■ Activity
Search the data below for the word "введенного" and copy each line that holds it.

Saved data entries
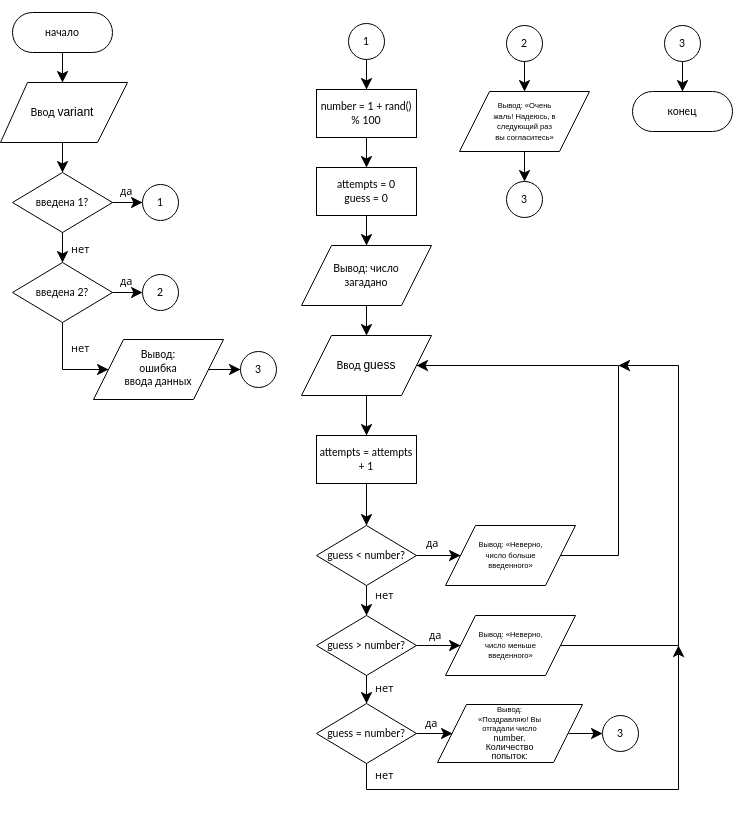
<!DOCTYPE html>
<html lang="ru">
<head>
<meta charset="utf-8">
<title>Блок-схема: угадай число</title>
<style>
  :root { --ink: #000; --paper: #fff; }
  * { box-sizing: border-box; }
  html, body { margin: 0; }
  body { width: 745px; height: 813px; overflow: hidden; background: var(--paper); }
  .flowchart {
    position: relative; width: 745px; height: 813px; overflow: hidden;
    color: var(--ink); font: 10.5px/14px Lato, "Open Sans", sans-serif;
  }
  .shapes { position: absolute; inset: 0; display: block; }
  .outline { fill: var(--paper); stroke: var(--ink); stroke-width: 1; }
  .arrowhead { fill: var(--ink); }
  .flow { fill: none; stroke: var(--ink); stroke-width: 1; }
  .arrow { marker-end: url(#arrowhead); }

  .node {
    position: absolute; display: flex; align-items: center; justify-content: center;
    padding: 0 1px 2px 0; text-align: center; white-space: nowrap;
  }
  .terminal { width: 101px; height: 41px; }
  .process { width: 101px; height: 49px; }
  .data { width: 131px; height: 61px; }
  .decision { width: 101px; height: 61px; }
  .connector { width: 37px; height: 37px; }
  .error { line-height: 13.5px; }
  .variable { font: 12px/14px "Liberation Sans", sans-serif; }
  .message { padding: 1px 0 0; font: 7.6px/10.5px "Liberation Sans", sans-serif; }
  .congrats { width: 146px; height: 59px; padding: 0 3px 0 0; line-height: 9.4px; }
  .congrats .large { font-size: 8.9px; }

  .answer { position: absolute; font: 11px/14px "Open Sans", sans-serif; white-space: nowrap; }
</style>
</head>
<body>
<main class="flowchart">
  <svg class="shapes" width="745" height="813" viewBox="0 0 745 813" aria-hidden="true">
    <defs>
      <marker id="arrowhead" markerUnits="userSpaceOnUse" markerWidth="12" markerHeight="12" refX="11" refY="6" orient="auto">
        <path class="arrowhead" d="M0 0L12 6L0 12L3 6Z"/>
      </marker>
      <rect id="terminal" width="100" height="40" rx="20"/>
      <rect id="process" width="100" height="48"/>
      <polygon id="data" points="30,0 130,0 100,60 0,60"/>
      <polygon id="decision" points="50,0 100,30 50,60 0,30"/>
      <circle id="connector" r="18"/>
    </defs>
    <g transform="translate(.5 .5)">
      <g class="outline">
        <use href="#terminal" x="12" y="12"/>
        <use href="#terminal" x="632" y="91"/>
        <use href="#process" x="316" y="89"/>
        <use href="#process" x="316" y="167"/>
        <use href="#process" x="316" y="435"/>
        <polygon points="27,82 127,82 97,142 0,142"/>
        <use href="#data" x="93" y="339"/>
        <use href="#data" x="301" y="245"/>
        <use href="#data" x="301" y="335"/>
        <use href="#data" x="459" y="91"/>
        <use href="#data" x="445" y="525"/>
        <use href="#data" x="445" y="615"/>
        <polygon points="466,704 582,704 553,762 437,762"/>
        <use href="#decision" x="12" y="172"/>
        <use href="#decision" x="12" y="262"/>
        <use href="#decision" x="316" y="525"/>
        <use href="#decision" x="316" y="615"/>
        <use href="#decision" x="316" y="703"/>
        <use href="#connector" x="160" y="202"/>
        <use href="#connector" x="160" y="292"/>
        <use href="#connector" x="258" y="369"/>
        <use href="#connector" x="366" y="41"/>
        <use href="#connector" x="524" y="43"/>
        <use href="#connector" x="682" y="43"/>
        <use href="#connector" x="524" y="199"/>
        <use href="#connector" x="620" y="733"/>
      </g>
      <g class="flow">
        <path class="arrow" d="M62 52V81"/>
        <path class="arrow" d="M62 142V171"/>
        <path class="arrow" d="M62 232V261"/>
        <path class="arrow" d="M62 322V369H107"/>
        <path class="arrow" d="M112 202H141"/>
        <path class="arrow" d="M112 292H141"/>
        <path class="arrow" d="M208 369H239"/>
        <path class="arrow" d="M366 59V88"/>
        <path class="arrow" d="M366 137V166"/>
        <path class="arrow" d="M366 215V244"/>
        <path class="arrow" d="M366 305V334"/>
        <path class="arrow" d="M366 395V434"/>
        <path class="arrow" d="M366 483V524"/>
        <path class="arrow" d="M366 585V614"/>
        <path class="arrow" d="M366 675V702"/>
        <path class="arrow" d="M416 555H459"/>
        <path class="arrow" d="M416 645H459"/>
        <path class="arrow" d="M416 733H451"/>
        <path class="arrow" d="M568 733H601"/>
        <path class="arrow" d="M560 555H618V365H417"/>
        <path class="arrow" d="M560 645H678V365H619"/>
        <path class="arrow" d="M366 763V789H678V646"/>
        <path class="arrow" d="M524 61V90"/>
        <path class="arrow" d="M524 151V180"/>
        <path class="arrow" d="M682 61V90"/>
      </g>
    </g>
  </svg>

  <!-- Выбор варианта -->
  <div class="node terminal" style="left:12px;top:12px">начало</div>
  <div class="node data" style="left:-3px;top:82px"><span>Ввод <span class="variable">variant</span></span></div>
  <div class="node decision" style="left:12px;top:172px">введена 1?</div>
  <span class="answer" style="left:120px;top:184px">да</span>
  <div class="node connector" style="left:142px;top:184px">1</div>
  <span class="answer" style="left:71px;top:242px">нет</span>
  <div class="node decision" style="left:12px;top:262px">введена 2?</div>
  <span class="answer" style="left:120px;top:274px">да</span>
  <div class="node connector" style="left:142px;top:274px">2</div>
  <span class="answer" style="left:71px;top:341px">нет</span>
  <div class="node data error" style="left:93px;top:339px">Вывод:<br>ошибка<br>ввода данных</div>
  <div class="node connector" style="left:240px;top:351px">3</div>

  <!-- Игра -->
  <div class="node connector" style="left:348px;top:23px">1</div>
  <div class="node process" style="left:316px;top:89px"><span>number = 1 + rand()<br>% 100</span></div>
  <div class="node process" style="left:316px;top:167px"><span>attempts = 0<br>guess = 0</span></div>
  <div class="node data" style="left:301px;top:245px"><span>Вывод: число<br>загадано</span></div>
  <div class="node data" style="left:301px;top:335px"><span>Ввод <span class="variable">guess</span></span></div>
  <div class="node process" style="left:316px;top:435px"><span>attempts = attempts<br>+ 1</span></div>

  <div class="node decision" style="left:316px;top:525px">guess &lt; number?</div>
  <span class="answer" style="left:426px;top:536px">да</span>
  <div class="node data message" style="left:445px;top:525px"><span>Вывод: «Неверно,<br>число больше<br>введенного»</span></div>
  <span class="answer" style="left:375px;top:588px">нет</span>

  <div class="node decision" style="left:316px;top:615px">guess &gt; number?</div>
  <span class="answer" style="left:429px;top:628px">да</span>
  <div class="node data message" style="left:445px;top:615px"><span>Вывод: «Неверно,<br>число меньше<br>введенного»</span></div>
  <span class="answer" style="left:375px;top:681px">нет</span>

  <div class="node decision" style="left:316px;top:703px">guess = number?</div>
  <span class="answer" style="left:425px;top:716px">да</span>
  <div class="node message congrats" style="left:438px;top:704px"><span>Вывод:<br>«Поздравляю! Вы<br>отгадали число<br><span class="large">number.<br>Количество<br>попыток:</span></span></div>
  <div class="node connector" style="left:602px;top:715px">3</div>
  <span class="answer" style="left:375px;top:768px">нет</span>

  <!-- Отказ -->
  <div class="node connector" style="left:506px;top:25px">2</div>
  <div class="node data message" style="left:459px;top:91px"><span>Вывод: «Очень<br>жаль! Надеюсь, в<br>следующий раз<br>вы согласитесь»</span></div>
  <div class="node connector" style="left:506px;top:181px">3</div>

  <!-- Завершение -->
  <div class="node connector" style="left:664px;top:25px">3</div>
  <div class="node terminal" style="left:632px;top:91px">конец</div>
</main>
</body>
</html>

■ Result for this exercise
  <div class="node data message" style="left:445px;top:525px"><span>Вывод: «Неверно,<br>число больше<br>введенного»</span></div>
  <div class="node data message" style="left:445px;top:615px"><span>Вывод: «Неверно,<br>число меньше<br>введенного»</span></div>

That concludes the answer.